> _Problem requirements_
The word "path" appears in some lines of the records below; state how many lines, and nothing else.

(Saved data entries)
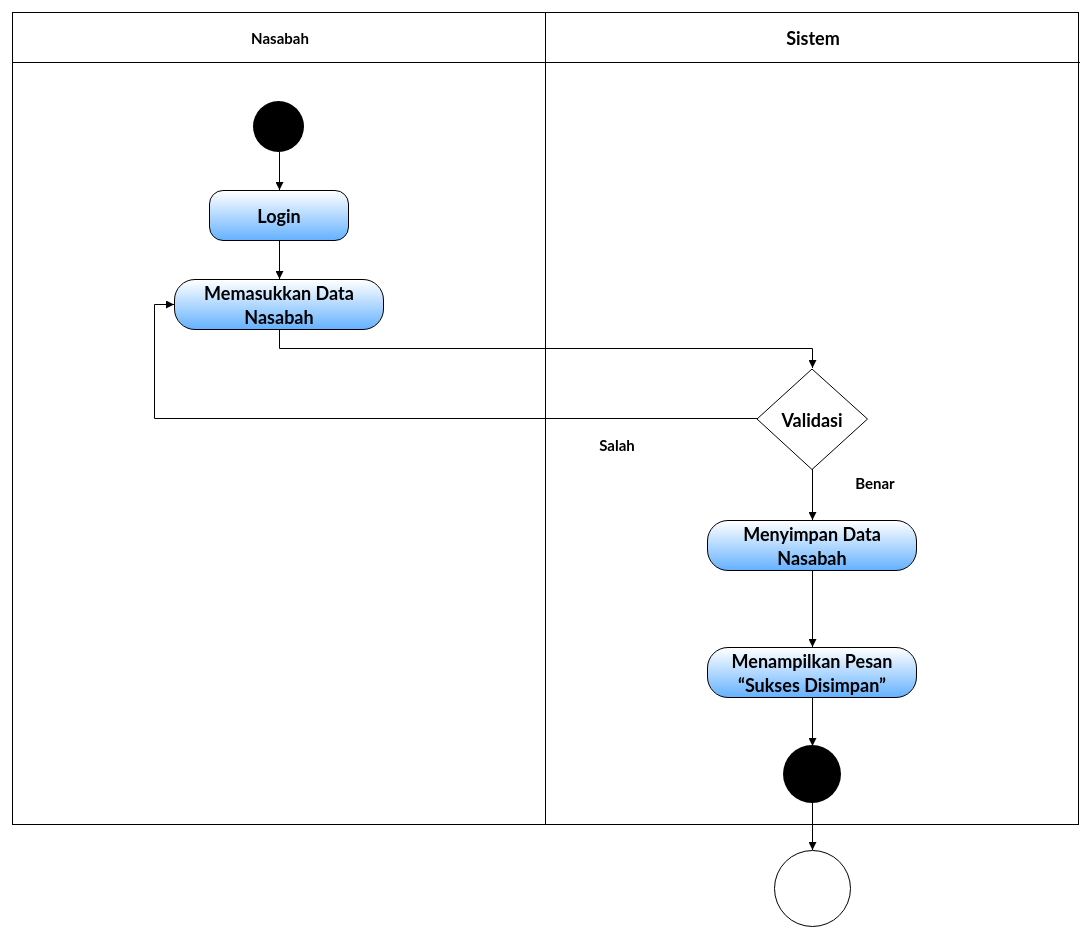
<!DOCTYPE html>
<html lang="id">
<head>
<meta charset="utf-8">
<title>Diagram aktivitas data nasabah</title>
<style>
:root {
  --ink: #000;
  --paper: #fff;
  --action-top: #fff;
  --action-bottom: #66b2ff;
}
* { box-sizing: border-box; margin: 0; }
html, body { width: 1091px; height: 939px; overflow: hidden; background: var(--paper); }
.diagram {
  position: relative;
  width: 1091px;
  height: 939px;
  padding: 12px;
  color: var(--ink);
  font: 700 18px/24px Lato, Carlito, sans-serif;
}
.lanes {
  display: grid;
  grid-template-columns: 534px 533px;
  width: 1067px;
  height: 813px;
  border: 1px solid var(--ink);
}
.lane + .lane { border-left: 1px solid var(--ink); margin-left: -2px; }
.lane h2 {
  display: flex;
  align-items: center;
  justify-content: center;
  height: 50px;
  border-bottom: 1px solid var(--ink);
  font-size: 18px;
}
.lane .minor { font-size: 15px; }
.flow { position: absolute; left: 0; top: 0; }
.flow .line { fill: none; stroke: var(--ink); stroke-width: 1; }
.flow .shape { fill: var(--paper); stroke: var(--ink); }
.action, .decision, .guard {
  position: absolute;
  display: flex;
  align-items: center;
  justify-content: center;
  text-align: center;
  white-space: nowrap;
}
.action {
  width: 210px;
  height: 51px;
  border: 1px solid var(--ink);
  border-radius: 21px;
  background: linear-gradient(var(--action-top), var(--action-bottom));
}
.login { left: 209px; top: 190px; width: 140px; border-radius: 14px; }
.input { left: 174px; top: 279px; }
.save { left: 707px; top: 520px; }
.message { left: 707px; top: 647px; }
.decision { left: 757px; top: 369px; width: 110px; height: 101px; }
.guard { width: 80px; height: 20px; font-size: 15px; line-height: 20px; }
.wrong { left: 577px; top: 435px; }
.right { left: 835px; top: 473px; }
</style>
</head>
<body>
<main class="diagram">
  <div class="lanes">
    <section class="lane"><h2 class="minor">Nasabah</h2></section>
    <section class="lane"><h2>Sistem</h2></section>
  </div>

  <svg class="flow" width="1091" height="939" viewBox="0 0 1091 939" aria-hidden="true">
    <defs>
      <marker id="arrow" markerUnits="userSpaceOnUse" markerWidth="8" markerHeight="8" refX="8" refY="4" orient="auto">
        <polygon points="0,0 8,4 0,8"/>
      </marker>
    </defs>
    <g class="line" marker-end="url(#arrow)">
      <path d="M279.5 152V190" marker-end="url(#arrow)"/>
      <path d="M279.5 241V279" marker-end="url(#arrow)"/>
      <path d="M279.5 330V348.5H812.5V368" marker-end="url(#arrow)"/>
      <path d="M757 418.5H154.5V304.5H174" marker-end="url(#arrow)"/>
      <path d="M812.5 469V520" marker-end="url(#arrow)"/>
      <path d="M812.5 571V647" marker-end="url(#arrow)"/>
      <path d="M812.5 698V746"/>
      <path d="M812.5 802V850" marker-end="url(#arrow)"/>
    </g>
    <circle cx="278.5" cy="126.5" r="25.5"/>
    <polygon class="shape" points="812,369 867.5,419 812,469.5 757,419"/>
    <circle cx="812" cy="774" r="29"/>
    <circle class="shape" cx="812.5" cy="888.5" r="38"/>
  </svg>

  <div class="action login">Login</div>
  <div class="action input">Memasukkan Data<br>Nasabah</div>
  <div class="decision">Validasi</div>
  <div class="guard wrong">Salah</div>
  <div class="guard right">Benar</div>
  <div class="action save">Menyimpan Data<br>Nasabah</div>
  <div class="action message">Menampilkan Pesan<br>“Sukses Disimpan”</div>
</main>
</body>
</html>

> _Solution for this exercise_
8